This Article addresses an underexplored but critical aspect of the presumption against extraterritoriality. The presumption against extraterritoriality—which the United States Supreme Court has increasingly invoked in recent years—calls for courts to presume that Congress does not intend U.S. statutes to govern events outside the United States. The most difficult issue presented by the presumption arises when relevant events occur both inside and outside the United States, as in the classic example, if a shooter on one side of the border kills a victim on the other, or if, as in the leading case, false statements originating inside ...


A Process Failure Theory Of Statutory Interpretation, Mark Seidenfeld Nov 2014

A Process Failure Theory Of Statutory Interpretation, Mark Seidenfeld

William & Mary Law Review

Despite all that has been written about the choice between purposivist, intentionalist, and textualist approaches to statutory interpretation, to date the literature has not provided a justification for the common judicial practice of relying on intent-based inquiries in some cases and disavowing those approaches for textualism in others. This Article fills that void and, in doing so, lays out a new “legislative process failure” theory of statutory interpretation that has the potential to move the debate beyond a simple choice between textual and intent-based interpretation. This Article argues that Congress and the courts comprise different linguistic communities when they interpret ...


Death, Desuetude, And Original Meaning, John F. Stinneford Nov 2014
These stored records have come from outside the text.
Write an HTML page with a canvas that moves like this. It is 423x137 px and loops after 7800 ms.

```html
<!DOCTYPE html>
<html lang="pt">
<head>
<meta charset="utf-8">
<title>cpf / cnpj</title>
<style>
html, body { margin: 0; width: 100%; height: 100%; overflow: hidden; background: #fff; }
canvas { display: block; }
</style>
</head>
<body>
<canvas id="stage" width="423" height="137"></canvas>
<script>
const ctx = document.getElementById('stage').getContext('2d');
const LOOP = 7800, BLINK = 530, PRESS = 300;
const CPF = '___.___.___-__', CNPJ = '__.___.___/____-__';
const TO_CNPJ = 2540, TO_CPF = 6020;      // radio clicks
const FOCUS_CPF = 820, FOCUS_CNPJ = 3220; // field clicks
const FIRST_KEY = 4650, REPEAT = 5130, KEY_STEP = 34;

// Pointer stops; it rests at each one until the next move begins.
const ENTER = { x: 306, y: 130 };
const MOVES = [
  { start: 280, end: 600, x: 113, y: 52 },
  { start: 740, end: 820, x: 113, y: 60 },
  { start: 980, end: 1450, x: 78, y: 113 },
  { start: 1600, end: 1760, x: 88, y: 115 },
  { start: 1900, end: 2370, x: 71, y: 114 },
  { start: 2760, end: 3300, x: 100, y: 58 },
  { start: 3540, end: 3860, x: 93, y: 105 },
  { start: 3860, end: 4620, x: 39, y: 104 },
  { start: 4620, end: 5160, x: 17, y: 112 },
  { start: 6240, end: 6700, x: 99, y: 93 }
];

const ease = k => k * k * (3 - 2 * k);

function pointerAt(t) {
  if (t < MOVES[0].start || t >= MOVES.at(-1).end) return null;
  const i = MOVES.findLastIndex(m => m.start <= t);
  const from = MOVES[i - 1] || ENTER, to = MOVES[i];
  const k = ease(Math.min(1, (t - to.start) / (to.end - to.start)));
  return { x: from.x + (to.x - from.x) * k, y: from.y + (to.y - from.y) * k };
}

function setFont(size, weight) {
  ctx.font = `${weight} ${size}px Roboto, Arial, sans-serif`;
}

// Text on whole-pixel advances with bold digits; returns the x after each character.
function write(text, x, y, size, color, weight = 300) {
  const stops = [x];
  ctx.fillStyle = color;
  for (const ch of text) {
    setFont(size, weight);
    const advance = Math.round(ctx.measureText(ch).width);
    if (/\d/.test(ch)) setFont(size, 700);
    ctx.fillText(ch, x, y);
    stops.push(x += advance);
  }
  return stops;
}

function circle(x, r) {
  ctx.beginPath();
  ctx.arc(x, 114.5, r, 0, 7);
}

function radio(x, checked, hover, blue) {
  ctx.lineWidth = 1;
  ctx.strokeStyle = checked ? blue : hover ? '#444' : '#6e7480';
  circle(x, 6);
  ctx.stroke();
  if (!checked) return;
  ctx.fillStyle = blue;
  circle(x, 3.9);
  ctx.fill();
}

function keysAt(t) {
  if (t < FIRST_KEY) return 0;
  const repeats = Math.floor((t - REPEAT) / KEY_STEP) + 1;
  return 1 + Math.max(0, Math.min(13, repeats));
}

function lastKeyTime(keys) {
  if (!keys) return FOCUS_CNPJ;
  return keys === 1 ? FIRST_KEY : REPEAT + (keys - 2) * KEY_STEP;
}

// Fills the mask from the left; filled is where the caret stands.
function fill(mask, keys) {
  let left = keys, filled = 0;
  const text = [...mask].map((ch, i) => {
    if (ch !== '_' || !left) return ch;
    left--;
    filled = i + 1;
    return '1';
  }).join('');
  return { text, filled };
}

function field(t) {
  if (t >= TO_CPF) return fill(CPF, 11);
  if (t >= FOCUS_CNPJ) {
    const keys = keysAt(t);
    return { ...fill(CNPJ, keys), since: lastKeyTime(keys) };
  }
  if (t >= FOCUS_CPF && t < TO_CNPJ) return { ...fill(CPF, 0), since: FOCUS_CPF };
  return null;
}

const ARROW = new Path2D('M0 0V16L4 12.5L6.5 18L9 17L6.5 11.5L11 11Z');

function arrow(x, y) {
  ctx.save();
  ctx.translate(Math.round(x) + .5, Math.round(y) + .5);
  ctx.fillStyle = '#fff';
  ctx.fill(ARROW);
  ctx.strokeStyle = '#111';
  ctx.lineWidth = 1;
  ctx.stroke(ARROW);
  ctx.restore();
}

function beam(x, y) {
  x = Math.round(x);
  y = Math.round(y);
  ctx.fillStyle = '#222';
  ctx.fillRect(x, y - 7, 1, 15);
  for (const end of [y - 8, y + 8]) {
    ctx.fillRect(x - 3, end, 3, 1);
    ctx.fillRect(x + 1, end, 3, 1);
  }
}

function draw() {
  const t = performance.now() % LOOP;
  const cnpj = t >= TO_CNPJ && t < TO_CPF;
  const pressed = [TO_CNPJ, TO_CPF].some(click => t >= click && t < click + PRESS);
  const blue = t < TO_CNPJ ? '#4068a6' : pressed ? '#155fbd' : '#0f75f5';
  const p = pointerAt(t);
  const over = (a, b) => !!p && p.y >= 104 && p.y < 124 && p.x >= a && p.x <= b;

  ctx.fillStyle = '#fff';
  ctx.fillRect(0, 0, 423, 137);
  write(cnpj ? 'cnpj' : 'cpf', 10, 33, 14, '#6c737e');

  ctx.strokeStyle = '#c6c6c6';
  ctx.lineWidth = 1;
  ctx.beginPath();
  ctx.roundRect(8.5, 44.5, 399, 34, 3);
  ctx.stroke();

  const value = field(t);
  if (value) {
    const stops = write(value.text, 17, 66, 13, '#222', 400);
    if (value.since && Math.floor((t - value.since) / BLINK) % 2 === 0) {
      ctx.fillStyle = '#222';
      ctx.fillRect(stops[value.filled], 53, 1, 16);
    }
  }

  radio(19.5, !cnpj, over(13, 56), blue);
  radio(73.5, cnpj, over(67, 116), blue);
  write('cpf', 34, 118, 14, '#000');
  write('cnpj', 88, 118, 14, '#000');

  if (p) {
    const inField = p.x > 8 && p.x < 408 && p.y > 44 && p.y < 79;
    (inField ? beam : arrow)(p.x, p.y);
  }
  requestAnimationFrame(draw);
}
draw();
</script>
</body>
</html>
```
Death, Desuetude, And Original Meaning, John F. Stinneford

William & Mary Law Review

One of the most common objections to originalism is that it cannot cope with cultural change. One of the most commonly invoked examples of this claimed weakness is the Cruel and Unusual Punishments Clause, whose original meaning would (it is argued) authorize barbaric punishment practices like flogging and branding, and disproportionate punishments like the death penalty for relatively minor offenses. This Article shows that this objection to originalism is inapt, at least with respect to the Cruel and Unusual punishments Clause. As I have shown in prior articles, the original meaning of “cruel and unusual” is “cruel and contrary to ...


Of Pornography Pirates And Privateers: Applying Fdcpa Principles To Copyright Trolling Litigation, Henry D. Alderfer Nov 2014

Of Pornography Pirates And Privateers: Applying Fdcpa Principles To Copyright Trolling Litigation, Henry D. Alderfer

William & Mary Law Review

No abstract provided.


Capping E-Discovery Costs: A Hybrid Solution To E-Discovery Abuse, Karel Mazanec Nov 2014

Capping E-Discovery Costs: A Hybrid Solution To E-Discovery Abuse, Karel Mazanec

William & Mary Law Review

No abstract provided.